- YOUR ASSIGNMENT:
Word for word, reproduce the listing that follows, excluding any pictures it contains.

START RECORDS TO PROCESS

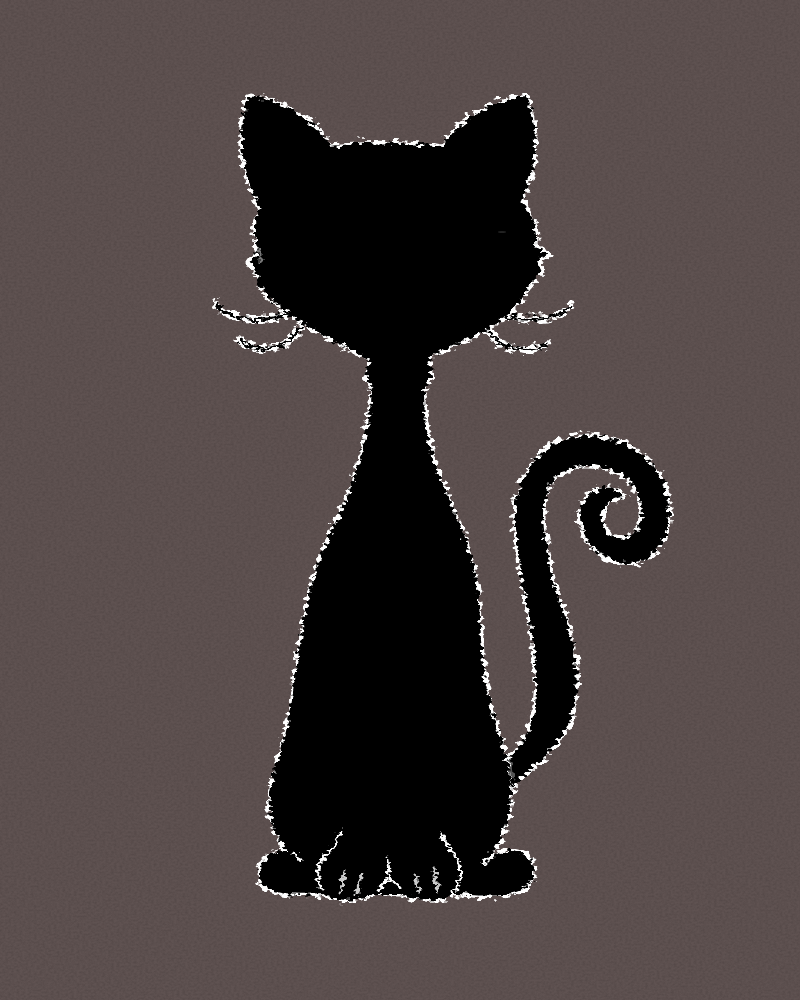
<!DOCTYPE html>
<html lang="en">
<head>
<meta charset="utf-8">
<title>Black cat</title>
<style>
  :root { --ground: #5f5251; --ink: #000; --chalk: #fff; }
  html, body { margin: 0; overflow: hidden; background: var(--ground); }
  .poster { display: block; width: 800px; height: 1000px; }
  .ground { fill: var(--ground); }
  .edge { fill: var(--chalk); stroke: var(--chalk); stroke-width: 5; stroke-linejoin: round; }
  .body { fill: var(--ink); }
  .line-chalk, .line-ink { fill: none; stroke-linecap: round; }
  .line-chalk { stroke: var(--chalk); stroke-width: 7; }
  .line-ink { stroke: var(--ink); stroke-width: 3; }
  .toes { fill: none; stroke: var(--chalk); stroke-width: 3; stroke-linecap: round; }
</style>
</head>
<body>
<svg class="poster" viewBox="0 0 800 1000" role="img" aria-label="Sitting black cat with a curled tail and a rough chalk outline">
  <defs>
    <filter id="grain" x="0" y="0" width="100%" height="100%">
      <feTurbulence type="fractalNoise" baseFrequency="0.35 0.5" numOctaves="2" seed="4"/>
      <feColorMatrix values="0 0 0 0 0  0 0 0 0 0  0 0 0 0 0  0.5 0 0 0 -0.17"/>
    </filter>
    <filter id="fur" filterUnits="userSpaceOnUse" x="180" y="60" width="520" height="880">
      <feTurbulence type="fractalNoise" baseFrequency="0.13 0.2" numOctaves="2" seed="9" result="noise"/>
      <feDisplacementMap in="SourceGraphic" in2="noise" scale="13" xChannelSelector="R" yChannelSelector="G"/>
    </filter>
    <filter id="fur-inner" filterUnits="userSpaceOnUse" x="180" y="60" width="520" height="880">
      <feTurbulence type="fractalNoise" baseFrequency="0.16 0.24" numOctaves="2" seed="31" result="noise"/>
      <feDisplacementMap in="SourceGraphic" in2="noise" scale="11" xChannelSelector="R" yChannelSelector="G"/>
    </filter>

    <g id="cat">
      <path id="tail" d="M509 760C534 735 540 700 534 655C530 610 519 570 515 530C512 478 541 436 586 436C635 436 669 470 669 512C668 545 650 563 628 563C598 561 580 540 580 515C581 497 597 486 612 488L625 497C609 498 600 508 602 522C605 536 620 542 630 537C643 529 645 512 638 495C630 474 608 464 585 465C558 466 543 485 543 515C545 560 555 590 566 620C575 650 580 680 574 705C567 745 540 758 512 787Z"/>
      <path id="hind-paws" d="M290 851C270 850 258 862 259 876C261 892 280 897 325 894L460 894C505 899 531 893 534 874C535 858 520 848 502 852L480 866L315 866Z"/>
      <path id="torso" d="M371 350L366 372L372 390C370 425 360 465 346 500C327 540 313 572 306 610C297 655 293 705 284 740C274 770 268 790 270 812C273 835 287 850 299 864L330 898Q350 903 372 894L389 884L406 895Q440 904 459 890L484 864C500 846 513 815 511 785C508 755 496 730 489 700C479 660 482 620 477 585C472 545 450 505 437 470C428 445 424 418 424 392L432 372L426 350Z"/>
      <path id="head" d="M249 96C280 100 315 118 330 146C365 142 408 143 443 147C459 119 490 101 527 96C539 130 538 166 520 202C533 212 537 230 536 246L548 254L537 261L542 271L532 280C524 302 502 321 482 332L428 357C412 362 387 364 369 359L308 326C281 309 258 293 257 275L249 263L258 251C254 235 253 222 260 208C241 171 236 133 249 96Z"/>
      <path id="front-paws" d="M331 850C315 863 314 888 326 896C340 901 361 900 376 893L388 882L400 893C418 901 444 902 456 892C467 878 460 858 446 846Z"/>
    </g>
    <g id="whiskers">
      <path d="M216 303C224 321 264 324 291 313"/>
      <path d="M240 340C256 356 288 350 301 326"/>
      <path d="M571 305C561 321 527 322 501 315"/>
      <path d="M547 344C530 354 498 350 489 331"/>
    </g>
  </defs>

  <rect class="ground" width="800" height="1000"/>
  <rect width="800" height="1000" filter="url(#grain)" opacity="0.4"/>

  <g filter="url(#fur)">
    <use href="#whiskers" class="line-chalk"/>
    <use href="#cat" class="edge"/>
  </g>
  <g filter="url(#fur-inner)">
    <use href="#whiskers" class="line-ink"/>
    <use href="#cat" class="body"/>
    <g class="toes">
      <path d="M341 831C334 842 335 849 324 857C316 866 316 880 322 890"/>
      <path d="M441 834C446 848 457 852 460 865C462 877 459 887 453 892"/>
      <path d="M388 859L389 878L378 890M389 878L400 888"/>
      <path d="M345 872L340 893M362 874L357 893M415 874L419 892M434 870L438 892" opacity="0.8"/>
      <path d="M300 860L293 853M483 864L490 856"/>
    </g>
    <path d="M509 757L513 778" fill="none" stroke="#555" stroke-width="3"/>
    <path d="M260 250V264" fill="none" stroke="#777" stroke-width="3"/>
  </g>
  <ellipse cx="502" cy="232" rx="4" ry="1" fill="#222"/>
</svg>
</body>
</html>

END RECORDS TO PROCESS

- ANSWER SPACE:
<!DOCTYPE html>
<html lang="en">
<head>
<meta charset="utf-8">
<title>Black cat</title>
<style>
  :root { --ground: #5f5251; --ink: #000; --chalk: #fff; }
  html, body { margin: 0; overflow: hidden; background: var(--ground); }
  .poster { display: block; width: 800px; height: 1000px; }
  .ground { fill: var(--ground); }
  .edge { fill: var(--chalk); stroke: var(--chalk); stroke-width: 5; stroke-linejoin: round; }
  .body { fill: var(--ink); }
  .line-chalk, .line-ink { fill: none; stroke-linecap: round; }
  .line-chalk { stroke: var(--chalk); stroke-width: 7; }
  .line-ink { stroke: var(--ink); stroke-width: 3; }
  .toes { fill: none; stroke: var(--chalk); stroke-width: 3; stroke-linecap: round; }
</style>
</head>
<body>
<svg class="poster" viewBox="0 0 800 1000" role="img" aria-label="Sitting black cat with a curled tail and a rough chalk outline">
  <defs>
    <filter id="grain" x="0" y="0" width="100%" height="100%">
      <feTurbulence type="fractalNoise" baseFrequency="0.35 0.5" numOctaves="2" seed="4"/>
      <feColorMatrix values="0 0 0 0 0  0 0 0 0 0  0 0 0 0 0  0.5 0 0 0 -0.17"/>
    </filter>
    <filter id="fur" filterUnits="userSpaceOnUse" x="180" y="60" width="520" height="880">
      <feTurbulence type="fractalNoise" baseFrequency="0.13 0.2" numOctaves="2" seed="9" result="noise"/>
      <feDisplacementMap in="SourceGraphic" in2="noise" scale="13" xChannelSelector="R" yChannelSelector="G"/>
    </filter>
    <filter id="fur-inner" filterUnits="userSpaceOnUse" x="180" y="60" width="520" height="880">
      <feTurbulence type="fractalNoise" baseFrequency="0.16 0.24" numOctaves="2" seed="31" result="noise"/>
      <feDisplacementMap in="SourceGraphic" in2="noise" scale="11" xChannelSelector="R" yChannelSelector="G"/>
    </filter>

    <g id="cat">
      <path id="tail" d="M509 760C534 735 540 700 534 655C530 610 519 570 515 530C512 478 541 436 586 436C635 436 669 470 669 512C668 545 650 563 628 563C598 561 580 540 580 515C581 497 597 486 612 488L625 497C609 498 600 508 602 522C605 536 620 542 630 537C643 529 645 512 638 495C630 474 608 464 585 465C558 466 543 485 543 515C545 560 555 590 566 620C575 650 580 680 574 705C567 745 540 758 512 787Z"/>
      <path id="hind-paws" d="M290 851C270 850 258 862 259 876C261 892 280 897 325 894L460 894C505 899 531 893 534 874C535 858 520 848 502 852L480 866L315 866Z"/>
      <path id="torso" d="M371 350L366 372L372 390C370 425 360 465 346 500C327 540 313 572 306 610C297 655 293 705 284 740C274 770 268 790 270 812C273 835 287 850 299 864L330 898Q350 903 372 894L389 884L406 895Q440 904 459 890L484 864C500 846 513 815 511 785C508 755 496 730 489 700C479 660 482 620 477 585C472 545 450 505 437 470C428 445 424 418 424 392L432 372L426 350Z"/>
      <path id="head" d="M249 96C280 100 315 118 330 146C365 142 408 143 443 147C459 119 490 101 527 96C539 130 538 166 520 202C533 212 537 230 536 246L548 254L537 261L542 271L532 280C524 302 502 321 482 332L428 357C412 362 387 364 369 359L308 326C281 309 258 293 257 275L249 263L258 251C254 235 253 222 260 208C241 171 236 133 249 96Z"/>
      <path id="front-paws" d="M331 850C315 863 314 888 326 896C340 901 361 900 376 893L388 882L400 893C418 901 444 902 456 892C467 878 460 858 446 846Z"/>
    </g>
    <g id="whiskers">
      <path d="M216 303C224 321 264 324 291 313"/>
      <path d="M240 340C256 356 288 350 301 326"/>
      <path d="M571 305C561 321 527 322 501 315"/>
      <path d="M547 344C530 354 498 350 489 331"/>
    </g>
  </defs>

  <rect class="ground" width="800" height="1000"/>
  <rect width="800" height="1000" filter="url(#grain)" opacity="0.4"/>

  <g filter="url(#fur)">
    <use href="#whiskers" class="line-chalk"/>
    <use href="#cat" class="edge"/>
  </g>
  <g filter="url(#fur-inner)">
    <use href="#whiskers" class="line-ink"/>
    <use href="#cat" class="body"/>
    <g class="toes">
      <path d="M341 831C334 842 335 849 324 857C316 866 316 880 322 890"/>
      <path d="M441 834C446 848 457 852 460 865C462 877 459 887 453 892"/>
      <path d="M388 859L389 878L378 890M389 878L400 888"/>
      <path d="M345 872L340 893M362 874L357 893M415 874L419 892M434 870L438 892" opacity="0.8"/>
      <path d="M300 860L293 853M483 864L490 856"/>
    </g>
    <path d="M509 757L513 778" fill="none" stroke="#555" stroke-width="3"/>
    <path d="M260 250V264" fill="none" stroke="#777" stroke-width="3"/>
  </g>
  <ellipse cx="502" cy="232" rx="4" ry="1" fill="#222"/>
</svg>
</body>
</html>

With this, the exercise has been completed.